CPM alumni Josh Klenoff started and ran his own executive coaching firm for seven years after taking the course at Columbia Business School; he now is a wealth manager at J.P. Morgan Chase, where he shares the lessons he learned from CPM with his clients. “One COO was thinking about retiring after the liquidation of his company,” he relates. “I shared with him the notion that there is no such thing as retirement. You always have your life’s work engaging you. I got him to think about what is valuable for him.” As a result, Klenoff’s client decided he loves seeing companies grow up and decided to pursue another venture.

Ultimately, he discovered, it’s all about the road to self-discovery.

What Is CPM?

CPM is an intense experience designed to profoundly change your life. It is based on the following principles:

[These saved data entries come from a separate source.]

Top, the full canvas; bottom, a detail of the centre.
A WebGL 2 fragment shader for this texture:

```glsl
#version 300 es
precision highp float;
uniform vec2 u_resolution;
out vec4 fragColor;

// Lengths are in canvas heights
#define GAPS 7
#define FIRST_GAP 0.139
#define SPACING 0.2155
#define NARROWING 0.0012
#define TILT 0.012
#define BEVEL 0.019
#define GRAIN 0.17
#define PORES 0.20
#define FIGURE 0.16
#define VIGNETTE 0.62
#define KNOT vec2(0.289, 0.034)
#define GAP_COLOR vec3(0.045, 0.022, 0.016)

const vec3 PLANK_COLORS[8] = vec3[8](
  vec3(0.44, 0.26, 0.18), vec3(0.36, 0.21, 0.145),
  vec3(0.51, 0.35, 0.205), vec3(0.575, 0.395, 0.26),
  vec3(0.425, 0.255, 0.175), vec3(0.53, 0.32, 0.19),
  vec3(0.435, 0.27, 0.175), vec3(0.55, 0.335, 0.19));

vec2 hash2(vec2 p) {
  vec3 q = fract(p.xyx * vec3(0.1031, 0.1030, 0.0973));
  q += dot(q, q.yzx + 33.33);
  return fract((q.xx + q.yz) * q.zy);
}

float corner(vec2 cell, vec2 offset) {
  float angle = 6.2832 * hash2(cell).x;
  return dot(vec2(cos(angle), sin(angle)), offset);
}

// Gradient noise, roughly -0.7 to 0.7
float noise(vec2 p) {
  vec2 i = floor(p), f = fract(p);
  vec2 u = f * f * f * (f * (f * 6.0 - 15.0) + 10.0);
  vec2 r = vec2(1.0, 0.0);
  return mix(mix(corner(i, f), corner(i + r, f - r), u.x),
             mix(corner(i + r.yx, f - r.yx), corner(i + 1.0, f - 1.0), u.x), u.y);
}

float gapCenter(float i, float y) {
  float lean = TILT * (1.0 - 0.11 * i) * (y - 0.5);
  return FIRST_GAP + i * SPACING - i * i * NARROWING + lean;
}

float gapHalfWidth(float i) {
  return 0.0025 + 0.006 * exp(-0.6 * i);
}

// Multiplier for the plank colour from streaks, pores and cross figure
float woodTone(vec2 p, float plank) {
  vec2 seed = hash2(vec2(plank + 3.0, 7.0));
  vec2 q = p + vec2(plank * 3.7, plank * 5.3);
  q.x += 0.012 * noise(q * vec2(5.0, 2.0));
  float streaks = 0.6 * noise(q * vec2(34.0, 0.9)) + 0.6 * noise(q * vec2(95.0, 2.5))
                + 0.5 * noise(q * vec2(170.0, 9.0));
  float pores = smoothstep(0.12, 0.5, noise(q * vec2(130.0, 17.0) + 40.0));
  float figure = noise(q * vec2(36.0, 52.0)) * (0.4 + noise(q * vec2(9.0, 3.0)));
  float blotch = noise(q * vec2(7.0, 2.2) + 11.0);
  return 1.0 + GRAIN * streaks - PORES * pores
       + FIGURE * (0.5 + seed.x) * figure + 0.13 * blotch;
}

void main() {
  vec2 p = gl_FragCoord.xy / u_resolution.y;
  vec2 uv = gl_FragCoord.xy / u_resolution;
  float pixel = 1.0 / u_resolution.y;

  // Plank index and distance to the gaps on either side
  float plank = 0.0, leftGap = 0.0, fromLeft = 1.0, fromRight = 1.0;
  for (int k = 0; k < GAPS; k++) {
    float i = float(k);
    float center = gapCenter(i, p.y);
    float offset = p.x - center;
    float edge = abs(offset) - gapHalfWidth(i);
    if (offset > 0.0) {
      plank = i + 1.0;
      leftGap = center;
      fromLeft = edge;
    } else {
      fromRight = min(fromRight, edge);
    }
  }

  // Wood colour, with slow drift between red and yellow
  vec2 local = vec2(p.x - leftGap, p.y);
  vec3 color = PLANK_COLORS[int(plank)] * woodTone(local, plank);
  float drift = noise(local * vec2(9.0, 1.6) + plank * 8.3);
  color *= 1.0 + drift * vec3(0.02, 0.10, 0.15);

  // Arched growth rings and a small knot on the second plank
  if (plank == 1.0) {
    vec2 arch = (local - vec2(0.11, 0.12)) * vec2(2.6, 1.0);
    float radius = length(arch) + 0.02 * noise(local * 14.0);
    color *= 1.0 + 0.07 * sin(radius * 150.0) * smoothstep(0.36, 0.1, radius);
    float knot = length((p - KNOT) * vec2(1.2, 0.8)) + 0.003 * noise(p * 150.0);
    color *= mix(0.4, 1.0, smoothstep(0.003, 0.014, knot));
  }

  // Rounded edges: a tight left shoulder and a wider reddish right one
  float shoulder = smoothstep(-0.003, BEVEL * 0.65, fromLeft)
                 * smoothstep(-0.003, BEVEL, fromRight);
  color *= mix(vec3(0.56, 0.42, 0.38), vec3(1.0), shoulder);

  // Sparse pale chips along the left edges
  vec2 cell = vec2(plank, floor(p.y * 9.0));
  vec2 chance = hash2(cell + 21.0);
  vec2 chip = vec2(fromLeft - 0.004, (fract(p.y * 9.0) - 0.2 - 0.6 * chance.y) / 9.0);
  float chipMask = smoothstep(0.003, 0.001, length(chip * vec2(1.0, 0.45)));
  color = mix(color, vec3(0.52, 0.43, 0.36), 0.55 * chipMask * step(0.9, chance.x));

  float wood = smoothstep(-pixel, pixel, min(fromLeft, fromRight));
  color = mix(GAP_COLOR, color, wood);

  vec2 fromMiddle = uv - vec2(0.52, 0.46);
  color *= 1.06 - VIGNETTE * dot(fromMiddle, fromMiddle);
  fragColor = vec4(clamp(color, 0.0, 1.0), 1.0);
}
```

  1. You can live a joyful, intensely fulfilling life and should resolutely settle for nothing less.
  2. Your mental chatter leads you astray, but you can direct it and make it a friend.
  3. Your mental models also can blindside you. The problem is not that you have mental models. The problem is that you don’t recognize that you have mental models.
  4. To live a fulfilled life, you have to become part of a cause that is bigger than you and one that brings a greater good to a greater community.
  5. Don’t be a “feverish, selfish little clod of ailments and grievances complaining that the world will not devote itself to making you happy.” Your default emotional tenor should be appreciation and gratitude.
  6. It is a benevolent universe you live in, one that wants to help you and gives you everything you need at precisely the time you need it. You just have to recognize this, acknowledge it, and celebrate it.
  7. You can create a life where unexpected good fortune—miracles!—is a regular occurrence. This is far better than living in a universe where coincidences happen occasionally.
  8. The world you think you live in is a construct. It is not “the” reality. It is “a” reality. You can deconstruct parts of it that are not working and construct an “alternative” reality.
  9. By all means, work toward a goal, but stop fretting about outcomes. They are beyond your control anyway. Invest in the process, not the outcome.
  10. You are always playing a role whether or not you recognize it. The Bard had it right, “All the world’s a stage.” Play your role with gusto.
  11. Laughter trumps everything. Read one Wodehouse novel a week, and you will be amazed at how red the roses become and what fragrance comes from sewers.
  12. It is your job to be of service—this is a corollary of No. 4. Help others for the sake of doing so.
  13. Don’t ever hand over the keys to your well-being and happiness to anyone.
  14. There are many “problems” you will run into that you simply will not be able to “solve.” You will have to grow your way out of them and become “bigger” than the problem.
  15. “Mindfulness” is your vehicle for retaining your stability when you are hit by tidal waves. Be aware that you are the actor, not the character.

Once you know yourself and the way you think, that affects the way you treat people, and once you have that more introspective core, you can have better relationships with people at home and at work.

For more information about CPM, visit

Lorri Freifeld
Lorri Freifeld is the editor/publisher of Training magazine. She writes on a number of topics, including talent management, training technology, and leadership development. She spearheads two awards programs: the Training APEX Awards and Emerging Training Leaders. A writer/editor for the last 30 years, she has held editing positions at a variety of publications and holds a Master’s degree in journalism from New York University.